The Monetary Board is headed by Governor Eli M. Remolona, Jr., who led Mr. Recto’s oath-taking at the central bank office in Manila, the BSP said in a statement.

The board also has five full-time members from the private sector, namely Benjamin E. Diokno, V. Bruce J. Tolentino, Anita Linda R. Aquino, Romeo L. Bernardo and Rosalia V. de Leon.

Mr. Diokno is Mr. Recto’s predecessor at the Finance department and Ms. De Leon used to be the national treasurer.

Ms. Aquino held key positions at Standard Chartered Bank Manila, Rizal Commercial Banking Corp., Citicorp Investment Bank in Singapore and Citibank N.A. Manila.

Mr. Tolentino was the deputy director-general of the International Rice Research Institute, served as chief economist and country representative at The Asia Foundation and was senior economic policy adviser at the Asian Development Bank (ADB).

Meanwhile, Mr. Bernardo was an analyst for the Philippines at GlobalSource Partners.

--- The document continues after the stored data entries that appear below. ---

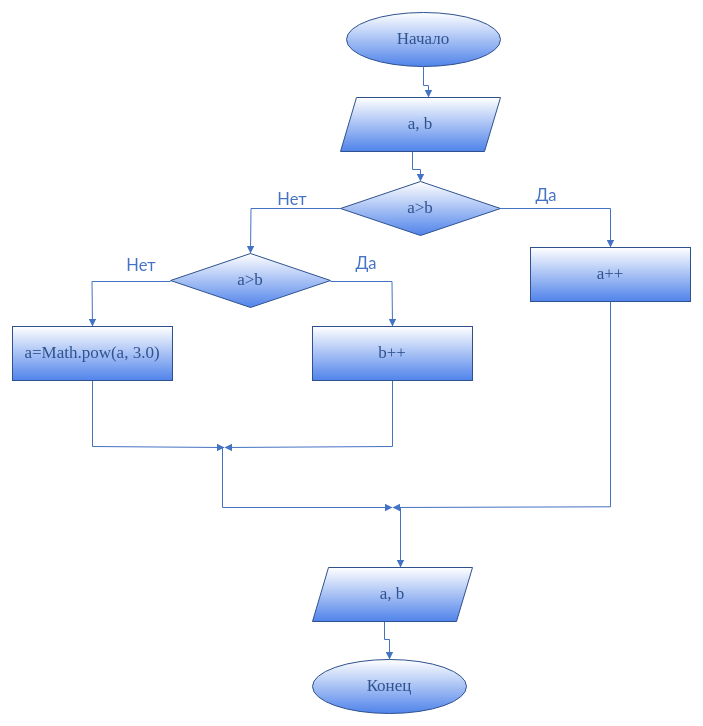
<!DOCTYPE html>
<html lang="ru">
<head>
<meta charset="utf-8">
<title>Блок-схема</title>
<style>
:root {
  --paper: #ffffff;
  --fill-top: #ffffff;
  --fill-bottom: #5083ea;
  --outline: #2f528f;
  --node-text: #2f528f;
  --connector: #4472c4;
}
* { box-sizing: border-box; }
html, body { margin: 0; overflow: hidden; background: var(--paper); }
.flowchart { position: relative; width: 703px; height: 726px; overflow: hidden; background: var(--paper); }
.drawing { position: absolute; left: 0; top: 0; display: block; }
.shapes { fill: url(#node-fill); stroke: var(--outline); stroke-width: 1; }
.connectors { fill: none; stroke: var(--connector); stroke-width: 1; }
.connectors path { marker-end: url(#arrow); }
.arrowhead { fill: var(--connector); }
.fill-top { stop-color: var(--fill-top); }
.fill-bottom { stop-color: var(--fill-bottom); }
.node {
  position: absolute; left: var(--x); top: var(--y); width: 160px; height: 54px;
  display: flex; align-items: center; justify-content: center;
  padding-bottom: 2px; white-space: nowrap;
  font: 17px/20px "Liberation Serif", serif; color: var(--node-text);
}
.branch {
  position: absolute; left: var(--x); top: var(--y); width: 60px;
  text-align: center; font: 16.5px/20px Lato, sans-serif; color: var(--connector);
}
</style>
</head>
<body>
<main class="flowchart">
  <svg class="drawing" width="703" height="726" viewBox="0 0 703 726" aria-hidden="true">
    <defs>
      <linearGradient id="node-fill" x1="0" y1="0" x2="0" y2="1">
        <stop class="fill-top" offset="0"/>
        <stop class="fill-bottom" offset="1"/>
      </linearGradient>
      <marker id="arrow" markerUnits="userSpaceOnUse" markerWidth="8" markerHeight="8" refX="7" refY="4" orient="auto">
        <path class="arrowhead" d="M0 0.3L7.5 4L0 7.7Z"/>
      </marker>
    </defs>
    <g class="shapes">
      <ellipse cx="423.5" cy="39.5" rx="77" ry="27"/>
      <polygon points="356.5,97.5 500.5,97.5 484.5,151.5 340.5,151.5"/>
      <polygon points="420.5,181.5 500.5,208.5 420.5,235.5 340.5,208.5"/>
      <polygon points="250.5,253.5 330.5,280.5 250.5,307.5 170.5,280.5"/>
      <rect x="530.5" y="247.5" width="160" height="54"/>
      <rect x="12.5" y="326.5" width="160" height="54"/>
      <rect x="312.5" y="326.5" width="160" height="54"/>
      <polygon points="328.5,567.5 472.5,567.5 456.5,621.5 312.5,621.5"/>
      <ellipse cx="389.5" cy="686.5" rx="77" ry="27"/>
    </g>
    <g class="connectors">
      <path d="M423.5 67V85.5H428.5V97"/>
      <path d="M412.5 152V169.5H420.5V181"/>
      <path d="M340.5 208.5H251L250.5 253"/>
      <path d="M500.5 208.5H610.5V247"/>
      <path d="M170.5 281.5H92L92.5 326"/>
      <path d="M330.5 281.5H392L392.5 326"/>
      <path d="M92.5 381V446.5L224 447.5"/>
      <path d="M392.5 381V446.5L225 447.5"/>
      <path d="M222.5 447.5V507.5H392"/>
      <path d="M610.5 302V506.8L393 507.5"/>
      <path d="M400.5 507.5V567"/>
      <path d="M384.5 622V639.5H389.5V659"/>
    </g>
  </svg>

  <div class="node" style="--x:343px;--y:13px">Начало</div>
  <div class="node" style="--x:340px;--y:98px">a, b</div>
  <div class="node" style="--x:340px;--y:182px">a&gt;b</div>
  <div class="node" style="--x:170px;--y:254px">a&gt;b</div>
  <div class="node" style="--x:530px;--y:248px">a++</div>
  <div class="node" style="--x:12px;--y:327px">a=Math.pow(a, 3.0)</div>
  <div class="node" style="--x:312px;--y:327px">b++</div>
  <div class="node" style="--x:312px;--y:568px">a, b</div>
  <div class="node" style="--x:309px;--y:660px">Конец</div>

  <span class="branch" style="--x:262px;--y:189px">Нет</span>
  <span class="branch" style="--x:516px;--y:185px">Да</span>
  <span class="branch" style="--x:111px;--y:255px">Нет</span>
  <span class="branch" style="--x:336px;--y:253px">Да</span>
</main>
</body>
</html>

He used to be a Finance undersecretary and an alternate executive director at the ADB.

Mr. Recto would give the Monetary Board a clear perspective on how monetary policy and banking regulation can support economic growth, China Bank Capital Corp. Managing Director Juan Paolo E. Colet said in a Viber message.

“Immediate priorities should include forming a view on when to cut the policy rate and taking the necessary steps to remove the Philippines from the Financial Action Task Force’s (FATF) ‘gray list,’” he added.

Before his appointment to the Finance department on Jan. 15, Mr. Recto served as Batangas representative and was a deputy speaker of the House of Representatives.

He was a senator for three terms and held key positions including as a minority leader. He pushed higher value-added taxes (VAT) in the Senate in the early 2000.

Luis A. Limlingan, head of sales at Regina Capital Development Corp., said the central bank is already doing a good job in keeping prices stable.

“It will depend on current economic conditions but generally, Mr. Recto should try to help the economy get back to a lower inflationary environment with tools at his disposal,” he said in a Viber message.

The Monetary Board raised borrowing costs by 450 basis points from May 2022 to October 2023. This brought the key interest rate to 6.5%, the highest in 16 years.

Despite the high interest rate environment, the Philippine economy expanded by 5.9% in the third quarter, faster than 4.3% in the second quarter.

For the nine months ended September, economic growth averaged 5.5%, below the government’s 6-7% full-year goal.

Mr. Remolona earlier said it is unlikely for the BSP to start easing policy rates in the first half given risks to inflation.

The central bank sees inflation easing to 3.7% this year and to 3.2% in 2025. Inflation in 2023 was 6%, breaching the 2-4% target for the second straight year.

The BSP will hold its first policy meeting this year on Feb. 15.

The FATF has kept the Philippines under a “gray list” of countries under increased monitoring for money laundering and terrorism financing risks since June 2021.

Government officials expect the Philippines to get out of the gray list in October after failing to meet the January deadline.